BU Today: Are there any particular films that stand out to you in this year’s festival?
Sabrina Aviles: There’s a little bit of something for everyone. I think the Rita Moreno documentary [Mariem Pérez Riera’s Rita Moreno: Just a Girl Who Decided to Go for It] is wonderful. It’s inspiring, really entertaining, and it’s beautifully shot. There are a couple of films that have elements of magic realism, which is almost always really lovely. There’s a film regarding abortion rights in Texas, which is incredibly timely, even though it was made a couple years ago. There’s one on what happens to those undocumented immigrants who were never able to cross the border. There’s this wonderful narrative film about this young Latina woman finding her voice among and in her community, and as a professional. She’s Latina, but the story is so universal that it can appeal to anyone.
One of my favorites, because I always love films about art and music, is Los Hermanos/The Brothers. The story is primarily about the relationship of these two brothers—llmar Gavilán and Aldo López-Gavilán—who are Cuban musicians, one who’s made his life here in the United States, the other in Cuba, and how they came together when we resumed diplomatic relations with Cuba during the Obama era, and how then that sort of fell through when Trump took over. But it’s not a political film. And yet, the context is very political. But it’s just such a joyous film about family, about love, about music, about art, about eating. I love films like that and usually program one or two films like that with each festival, because I like to show that despite the challenges that we have as a community, we’re also about family, and art, and eating, and music, and celebration.
BU Today: Hollywood has a history of telling white stories and featuring white actors. What are your thoughts on the industry’s recent attempts to become more inclusive and diverse?
Sabrina Aviles: Locally, I think we’re in a major and wonderful moment for the Boston International Latino Film Festival, because now it’s come to light that Latinos are not a monolith. So, I need to take advantage of that with a festival within the context of this sort of ever-changing question of, “What does this mean for us in the future?” Susan Jensen, at the Boston Asian American Film Festival, Lisa Simmons, at the Roxbury International Film Festival, and I do a series called Share Stories, where we have conversations about things that are happening at the time [in our communities]. We realized that now’s the time for us to sort of take advantage of this woke moment, if you will, to really educate audiences about who we are and that there’s such a variety and different voices within these three specific film festivals.

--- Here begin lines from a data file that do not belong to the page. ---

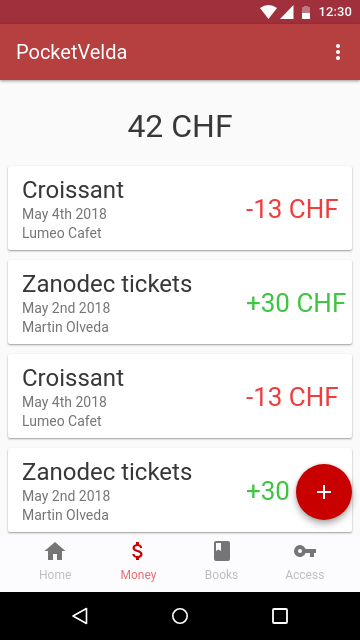
<!DOCTYPE html>
<html lang="en">
<head>
<meta charset="utf-8">
<title>PocketVelda – Money</title>
<style>
:root {
  --status: #9f303c;
  --primary: #b63f3f;
  --accent: #c80000;
  --page: #fafafa;
  --card: #ffffff;
  --text: #383838;
  --muted: #757575;
  --nav-label: #bdbdbd;
  --nav-active: #ee6a6a;
  --expense: #f23c3c;
  --income: #3ec43e;
}
* { box-sizing: border-box; margin: 0; padding: 0; }
html, body { width: 360px; height: 640px; overflow: hidden; }
body { font-family: Roboto, "Noto Sans", sans-serif; color: var(--text); }
a { color: inherit; text-decoration: none; }
svg { display: block; }
.screen {
  position: relative;
  width: 360px; height: 640px;
  display: flex; flex-direction: column;
  overflow: hidden;
  background: var(--page);
}
.status-bar {
  flex: none; height: 24px; padding-right: 8px;
  display: flex; align-items: center; justify-content: flex-end;
  background: var(--status); color: #fff;
}
.status-bar time { margin-left: 8px; font-size: 13px; font-weight: 500; line-height: 24px; letter-spacing: .1px; }
.app-bar {
  flex: none; height: 56px; padding: 0 10px 0 16px;
  display: flex; align-items: center; justify-content: space-between;
  background: var(--primary); color: #fff;
  box-shadow: 0 1px 3px rgba(0,0,0,.4);
}
.app-bar h1 { font-size: 20px; font-weight: 400; }
.balance { flex: none; height: 86px; padding-top: 27px; text-align: center; font-size: 32px; line-height: 38px; }
.transactions {
  flex: none; height: 370px; padding: 0 8px;
  display: flex; flex-direction: column; gap: 10px;
  list-style: none;
}
.transaction {
  flex: none; height: 84px; padding: 10px 0 0 14px;
  display: grid; grid-template-columns: 224px 1fr;
  background: var(--card); border-radius: 2px;
  box-shadow: 0 1px 2px rgba(0,0,0,.38);
}
.transaction h2 { font-size: 24px; font-weight: 400; line-height: 29px; }
.transaction p { font-size: 14px; line-height: 19px; color: var(--muted); }
.amount { padding-top: 18px; font-size: 26px; line-height: 30px; white-space: nowrap; }
.expense { color: var(--expense); }
.income { color: var(--income); }
.add-button {
  position: absolute; left: 296px; top: 464px;
  width: 56px; height: 56px; border-radius: 50%;
  display: grid; place-items: center;
  background: var(--accent);
  box-shadow: 0 4px 7px rgba(0,0,0,.32), 0 0 3px rgba(0,0,0,.15);
}
.tabs {
  flex: none; height: 56px; padding: 3px 15px 0;
  display: grid; grid-template-columns: repeat(4, 83.2px); justify-content: center;
  background: #fcfcfe;
}
.tab { display: flex; flex-direction: column; align-items: center; font-size: 12px; line-height: 14px; color: var(--nav-label); }
.tab svg { margin-bottom: 5px; fill: var(--muted); }
.tab.active { color: var(--nav-active); }
.tab.active svg { fill: var(--accent); }
.system-bar {
  flex: none; height: 48px;
  display: flex; align-items: center; justify-content: center; gap: 76px;
  background: #000;
}
</style>
</head>
<body>
<main class="screen">
  <div class="status-bar">
    <svg width="50" height="24" viewBox="0 0 50 24" fill="#fff" aria-hidden="true">
      <path d="M0 8Q8.500 2 17 8L8.500 19Z"/>
      <path d="M20 19L33.500 5V19Z"/>
      <path d="M42 7H44V6H48V7H50V13H42Z" opacity=".35"/>
      <rect x="42" y="13" width="8" height="6"/>
    </svg>
    <time>12:30</time>
  </div>

  <header class="app-bar">
    <h1>PocketVelda</h1>
    <svg width="24" height="24" viewBox="0 0 24 24" fill="#fff" role="img" aria-label="More options">
      <circle cx="12" cy="6" r="2"/><circle cx="12" cy="12" r="2"/><circle cx="12" cy="18" r="2"/>
    </svg>
  </header>

  <p class="balance">42 CHF</p>

  <ul class="transactions">
    <li class="transaction">
      <div><h2>Croissant</h2><p>May 4th 2018</p><p>Lumeo Cafet</p></div>
      <span class="amount expense">-13 CHF</span>
    </li>
    <li class="transaction">
      <div><h2>Zanodec tickets</h2><p>May 2nd 2018</p><p>Martin Olveda</p></div>
      <span class="amount income">+30 CHF</span>
    </li>
    <li class="transaction">
      <div><h2>Croissant</h2><p>May 4th 2018</p><p>Lumeo Cafet</p></div>
      <span class="amount expense">-13 CHF</span>
    </li>
    <li class="transaction">
      <div><h2>Zanodec tickets</h2><p>May 2nd 2018</p><p>Martin Olveda</p></div>
      <span class="amount income">+30 CHF</span>
    </li>
  </ul>

  <a class="add-button" href="#" aria-label="Add transaction">
    <svg width="24" height="24" viewBox="0 0 24 24" stroke="#fff" stroke-width="2"><path d="M5 12H19M12 5V19"/></svg>
  </a>

  <nav class="tabs">
    <a class="tab" href="#">
      <svg width="24" height="24" viewBox="0 0 24 24"><path d="M10 21V15H14V21H19V12H22.500L12 3L1.500 12H5V21Z"/></svg>
      Home
    </a>
    <a class="tab active" href="#">
      <svg width="24" height="24" viewBox="0 0 24 24"><path d="M11.800 10.900C9.500 10.300 8.800 9.700 8.800 8.800C8.800 7.700 9.800 6.900 11.500 6.900C13.300 6.900 13.900 7.800 14 9H16.200C16.100 7.300 15.100 5.700 13 5.200V3H10V5.200C8.100 5.600 6.500 6.800 6.500 8.800C6.500 11.100 8.400 12.200 11.200 12.900C13.700 13.500 14.200 14.400 14.200 15.300C14.200 16 13.700 17.100 11.500 17.100C9.400 17.100 8.600 16.200 8.500 15H6.300C6.400 17.200 8.100 18.400 10 18.800V21H13V18.900C15 18.500 16.500 17.400 16.500 15.300C16.500 12.500 14.100 11.500 11.800 10.900Z"/></svg>
      Money
    </a>
    <a class="tab" href="#">
      <svg width="24" height="24" viewBox="0 0 24 24"><path fill-rule="evenodd" d="M6 2H18Q20 2 20 4V20Q20 22 18 22H6Q4 22 4 20V4Q4 2 6 2ZM6 4V12L8.500 10.500L11 12V4Z"/></svg>
      Books
    </a>
    <a class="tab" href="#">
      <svg width="24" height="24" viewBox="0 0 24 24"><path fill-rule="evenodd" d="M12.600 10A6 6 0 1 0 12.600 14H17V18H21V14H23V10ZM7 14A2 2 0 1 1 7 10A2 2 0 0 1 7 14Z"/></svg>
      Access
    </a>
  </nav>

  <footer class="system-bar">
    <svg width="24" height="24" viewBox="0 0 24 24" fill="none" stroke="#fff" stroke-width="1.600" role="img" aria-label="Back"><path d="M18.500 4.500V19.500L5 12Z" stroke-linejoin="round"/></svg>
    <svg width="24" height="24" viewBox="0 0 24 24" fill="none" stroke="#fff" stroke-width="1.600" role="img" aria-label="Home"><circle cx="12" cy="12" r="7.200"/></svg>
    <svg width="24" height="24" viewBox="0 0 24 24" fill="none" stroke="#fff" stroke-width="1.800" role="img" aria-label="Recent apps"><rect x="5" y="5" width="14" height="14" rx="1"/></svg>
  </footer>
</main>
</body>
</html>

As far as Hollywood at large, there’s still a lot to work on. I think that they’ve elevated a lot of African American voices, but African Americans say it’s not enough—and I agree, it’s not enough. But definitely, there is much more of an African American presence. I still think that Latino presence is way behind. I don’t see Latino voices, or Latino stories. I’m sorry, we’re still not there yet. There’s been some progress, but not enough progress for us and our stories.
BU Today: What do you hope the audiences take away from this year’s film festival?
Sabrina Aviles: I want to encourage kids to pursue this as a viable career. Because again, representation doesn’t only matter in front of the camera. With film, the more you populate the industry with diverse voices, the more it replicates itself. As a filmmaker now, I’m working on a film and I made sure that the film is about a Latino community. And I made sure that at least two or three of the people that are working with me are Latinx, and it’s working beautifully.
The Boston Latino International Film Festival (BLIFF) begins Friday, September 24, and runs through October 3. The entire festival is virtual, and tickets are $10 per film. Tickets are available within the first 48 hours of the film’s release time. Once you purchase a ticket within that time frame, you have 24 hours to access the screening. Find more information, including this year’s festival lineup, here.